Atlantic hurricanes from 1995 to 2005 arose much more frequently and ferociously than normal.
The parade of hurricanes hitting the United States has not grown faster and more furious over the last century.
Severe winter storms that leave behind million of dollars in damage have become less common in the United States over the last five decades. But at the same time, individual storms have become more massive and destructive.
Satellite images show that the north Pacific Ocean has recently become much cloudier, particularly during winter.
If an unstable hillside above Tidal Inlet in Glacier Bay National Park suddenly collapses, it would generate a tsunami large enough to damage any ships cruising in its path.
Northern British Columbia was subject to a rash of large landslides in the past decade, and they happened in places that terrain specialists normally consider stable.
Lakes held in place by a glacial moraine can potentially cause a devastating flash flood if the dam of rubble suddenly gives way.
Landslides have killed 80 people in northwestern British Columbia since the mid-1800s.
Landslides on Mount Meager have dumped clay and rock several meters deep into the Pemberton Valley at least three times during the last 7300 years.
A wildfire following a century of sediment accumulating in a steep creek channel created conditions that took only a moderate summer rainfall to trigger a large landslide into Kootenay Lake.
The first substantial rainstorm after a severe forest fire can trigger large-scale erosion, even on shallow slopes.
A look at the history of forest fires and drought in Canada and Alaska finds three striking trends emerging over forty years.

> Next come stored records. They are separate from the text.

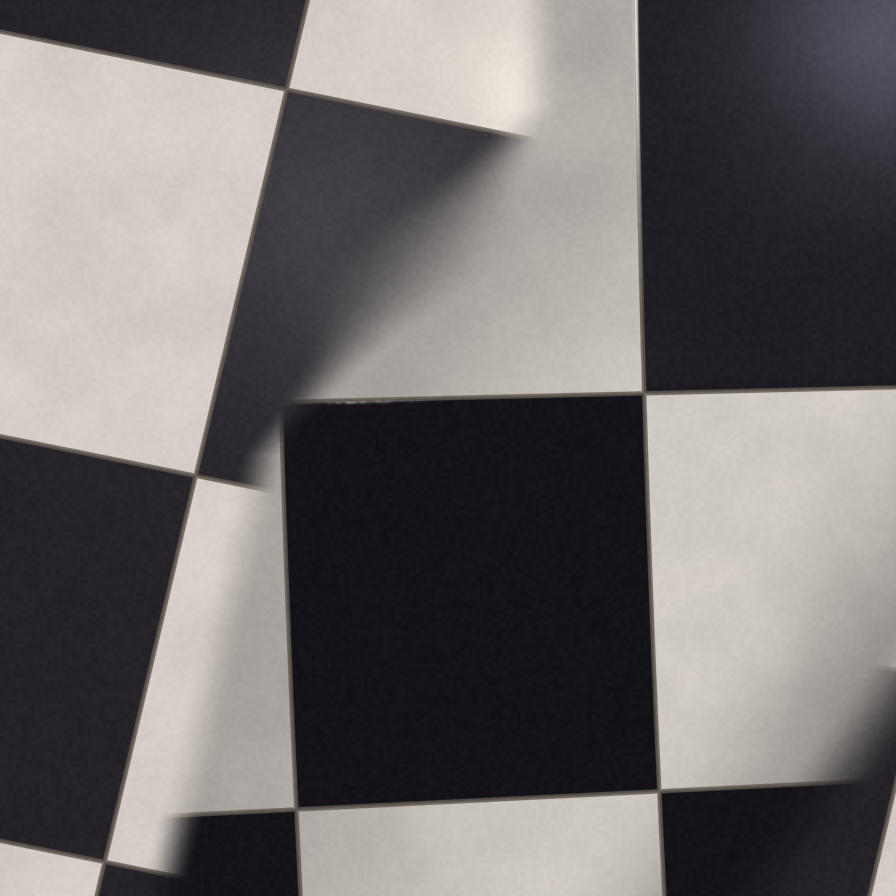
Reproduce this pattern procedurally as a WebGL 1 fragment shader.

```glsl
precision highp float;
// Black and white checker tiles: a tilted grid melting into an upright one along soft creases.
uniform vec2 u_resolution;

#define TILT_WHITE vec3(0.83, 0.80, 0.77)
#define TILT_BLACK vec3(0.145, 0.135, 0.155)
#define FLAT_WHITE vec3(0.815, 0.79, 0.765)
#define FLAT_BLACK vec3(0.075, 0.075, 0.092)
#define GROUT vec3(0.37, 0.34, 0.31)
#define GROUT_HALF_WIDTH 0.0024
#define TILT_ORIGIN vec2(0.320, 0.100)
#define TILT_U vec2(0.4115, 0.0833)
#define TILT_V vec2(-0.1016, 0.431)
#define FLAT_ORIGIN vec2(0.719, 0.439)
#define MOTTLE 0.05
#define GRAIN 0.022

float hash(vec2 p) {
  vec3 q = fract(p.xyx * 0.1031);
  q += dot(q, q.yzx + 33.33);
  return fract((q.x + q.y) * q.z);
}

float noise(vec2 p) {
  vec2 i = floor(p), f = fract(p);
  f = f * f * (3.0 - 2.0 * f);
  return mix(mix(hash(i), hash(i + vec2(1.0, 0.0)), f.x),
             mix(hash(i + vec2(0.0, 1.0)), hash(i + 1.0), f.x), f.y);
}

float clouds(vec2 p) {
  float sum = 0.0, amp = 0.5;
  for (int i = 0; i < 4; i++) {
    sum += amp * noise(p);
    p = p * 2.1 + 17.3;
    amp *= 0.5;
  }
  return sum;
}

// Soft round pool of light
float glow(vec2 p, vec2 centre, float radius) {
  vec2 d = (p - centre) / radius;
  return exp(-dot(d, d));
}

// Skewed cell coordinates of the tilted grid
vec2 tiltedGrid(vec2 p) {
  vec2 q = p - TILT_ORIGIN;
  float det = TILT_U.x * TILT_V.y - TILT_U.y * TILT_V.x;
  return vec2(q.x * TILT_V.y - q.y * TILT_V.x, TILT_U.x * q.y - TILT_U.y * q.x) / det;
}

// Upright grid with slight perspective
vec2 flatGrid(vec2 p) {
  vec2 q = p - FLAT_ORIGIN;
  float column = (q.x - 0.0295 * q.y - 0.019 * q.y * q.y) / 0.406;
  float row = (q.y + 0.024 * q.x) / (0.445 - 0.026 * q.x);
  return vec2(column, row);
}

// Checker colours with grout; the triangle wave is zero on every grid line
vec3 tiles(vec2 g, vec2 size, vec3 evenColour, vec3 oddColour, float px) {
  vec2 d = (abs(mod(g - 0.5, 2.0) - 1.0) - 0.5) * size;
  vec2 side = smoothstep(-px, px, d) * 2.0 - 1.0;
  vec3 colour = mix(oddColour, evenColour, 0.5 + 0.5 * side.x * side.y);
  float edge = min(abs(d.x), abs(d.y)) - GROUT_HALF_WIDTH;
  return mix(colour, GROUT, 0.85 * (1.0 - smoothstep(-px, px, edge)));
}

void main() {
  vec2 p = gl_FragCoord.xy / u_resolution;
  p.y = 1.0 - p.y;
  float px = 0.8 / min(u_resolution.x, u_resolution.y);

  // Horizontal distance to the bent left crease and the right crease
  float upper = min(0.575 - 0.79 * (p.y - 0.152), 0.60);
  float lower = 0.293 - 0.228 * (p.y - 0.51);
  float leftCrease = p.x - max(upper, lower);
  float rightCrease = p.x - (0.93 - 0.66 * (p.y - 0.872));
  float bulge = (p.y - 0.29) / 0.09;
  float softness = 0.028 + 0.075 * exp(-bulge * bulge);
  float flatness = smoothstep(-softness, softness, leftCrease)
                 * (1.0 - smoothstep(-0.055, 0.055, rightCrease));

  // Tilted layer, lit along the fold
  vec2 tilt = tiltedGrid(p - 0.13 * TILT_V * step(0.75, p.x));
  float sheen = glow(p, vec2(0.39, 0.25), 0.22);
  vec3 tiltedColour = tiles(tilt, vec2(0.42, 0.443),
                            TILT_BLACK + 0.12 * sheen, TILT_WHITE, px);

  // Upright layer, shaded towards both creases
  vec2 cell = flatGrid(p);
  float shade = 1.0 - 0.2 * (1.0 - smoothstep(0.0, 0.45, leftCrease));
  shade *= 1.0 - 0.3 * smoothstep(-0.25, 0.02, rightCrease);
  vec3 haze = vec3(0.22, 0.21, 0.25) * glow(p, vec2(1.0, 0.03), 0.15);
  haze += 0.045 * step(0.0, cell.x) * (1.0 - smoothstep(-0.05, 0.05, cell.y));
  vec3 flatColour = tiles(cell, vec2(0.406, 0.445), FLAT_WHITE * shade, FLAT_BLACK + haze, px);

  // Glints on two tile edges
  float sideGlint = exp(-pow(abs(cell.x) * 180.0, 2.0)) * (1.0 - smoothstep(0.0, 0.36, p.y));
  float topGlint = exp(-pow(abs(cell.y - 0.006) * 260.0, 2.0)) * glow(p, vec2(0.41, 0.447), 0.045);
  flatColour += 0.5 * sideGlint + 0.45 * topGlint * noise(p * 180.0);

  vec3 colour = mix(tiltedColour, flatColour, flatness);

  // Bright fold tip, mottled glaze and fine grain
  colour *= 1.0 + 0.10 * glow(p, vec2(0.59, 0.115), 0.09);
  colour *= 1.0 + MOTTLE * 2.0 * (clouds(p * 14.0) - 0.47);
  colour += GRAIN * (noise(p * 240.0) - 0.5);
  gl_FragColor = vec4(clamp(colour, 0.0, 1.0), 1.0);
}
```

Despite the recent widespread devastation from wildfires in California, fires in the state are rare events these days relative to the past.
Tackling the build-up of fuels in British Columbia's fire-protected forests has consequences not just for reducing the risk of large, catastrophic fires; there are many other costs and benefits.
A comprehensive initial attack strategy stopped wildfire from burning an estimated 457,500 ha of boreal forest between 1983 and 1998 in northeastern Alberta.
Firefighting managers and Okanagan Valley residents believe that hot, dry, windy weather is largely to blame for British Columbia’s catastrophic wildfires during the summer of 2003.